--- Data shown Enclosed Below ---

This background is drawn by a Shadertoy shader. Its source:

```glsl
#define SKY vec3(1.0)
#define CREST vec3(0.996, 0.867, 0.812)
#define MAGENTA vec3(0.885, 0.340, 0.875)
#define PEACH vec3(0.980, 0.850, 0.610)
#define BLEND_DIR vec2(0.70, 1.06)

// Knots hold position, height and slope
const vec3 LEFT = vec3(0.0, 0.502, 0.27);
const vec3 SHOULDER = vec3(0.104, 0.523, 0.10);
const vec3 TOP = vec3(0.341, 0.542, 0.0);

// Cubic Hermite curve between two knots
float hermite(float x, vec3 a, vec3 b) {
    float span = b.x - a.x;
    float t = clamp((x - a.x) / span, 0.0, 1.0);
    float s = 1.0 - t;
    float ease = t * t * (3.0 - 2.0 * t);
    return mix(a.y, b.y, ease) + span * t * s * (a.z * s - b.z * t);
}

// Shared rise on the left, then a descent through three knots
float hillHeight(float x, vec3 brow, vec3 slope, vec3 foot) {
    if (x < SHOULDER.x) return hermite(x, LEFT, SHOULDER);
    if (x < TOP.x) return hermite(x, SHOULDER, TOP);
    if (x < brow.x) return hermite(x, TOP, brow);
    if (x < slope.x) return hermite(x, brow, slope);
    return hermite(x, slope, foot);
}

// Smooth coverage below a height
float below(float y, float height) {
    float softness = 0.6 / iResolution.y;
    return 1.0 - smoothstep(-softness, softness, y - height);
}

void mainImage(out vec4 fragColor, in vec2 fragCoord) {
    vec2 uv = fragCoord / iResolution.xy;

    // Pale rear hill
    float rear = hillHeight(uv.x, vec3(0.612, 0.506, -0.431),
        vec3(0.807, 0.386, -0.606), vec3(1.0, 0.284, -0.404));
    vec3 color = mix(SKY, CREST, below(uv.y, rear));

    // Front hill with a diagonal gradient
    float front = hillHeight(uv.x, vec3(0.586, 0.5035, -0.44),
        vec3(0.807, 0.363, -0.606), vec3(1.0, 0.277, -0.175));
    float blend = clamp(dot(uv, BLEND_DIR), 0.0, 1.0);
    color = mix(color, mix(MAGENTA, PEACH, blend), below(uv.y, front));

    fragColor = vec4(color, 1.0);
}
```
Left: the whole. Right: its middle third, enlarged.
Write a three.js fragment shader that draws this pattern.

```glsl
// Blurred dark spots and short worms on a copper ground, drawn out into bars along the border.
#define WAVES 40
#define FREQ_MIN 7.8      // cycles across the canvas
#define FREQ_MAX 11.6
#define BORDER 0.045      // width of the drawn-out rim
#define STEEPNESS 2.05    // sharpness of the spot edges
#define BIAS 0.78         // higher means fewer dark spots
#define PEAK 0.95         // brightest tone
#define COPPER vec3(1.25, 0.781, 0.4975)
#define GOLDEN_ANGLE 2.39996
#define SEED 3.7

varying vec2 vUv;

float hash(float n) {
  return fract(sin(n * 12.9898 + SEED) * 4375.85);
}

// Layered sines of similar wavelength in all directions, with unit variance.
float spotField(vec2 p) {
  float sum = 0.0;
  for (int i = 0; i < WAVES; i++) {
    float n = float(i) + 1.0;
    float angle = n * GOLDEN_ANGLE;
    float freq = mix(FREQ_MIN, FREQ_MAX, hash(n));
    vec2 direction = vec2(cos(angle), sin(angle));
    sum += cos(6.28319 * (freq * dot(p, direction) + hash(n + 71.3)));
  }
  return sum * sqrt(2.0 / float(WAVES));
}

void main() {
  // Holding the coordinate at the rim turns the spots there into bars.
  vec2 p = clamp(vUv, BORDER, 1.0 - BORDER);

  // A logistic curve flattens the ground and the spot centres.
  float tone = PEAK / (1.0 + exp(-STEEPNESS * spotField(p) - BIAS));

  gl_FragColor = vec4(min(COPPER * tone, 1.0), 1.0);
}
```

--- End of Enclosed Data shown ---

■ Exercise description: Where does "spotField" occur in the data? Copy each line that has it.

■ Exercise result:
float spotField(vec2 p) {
  float tone = PEAK / (1.0 + exp(-STEEPNESS * spotField(p) - BIAS));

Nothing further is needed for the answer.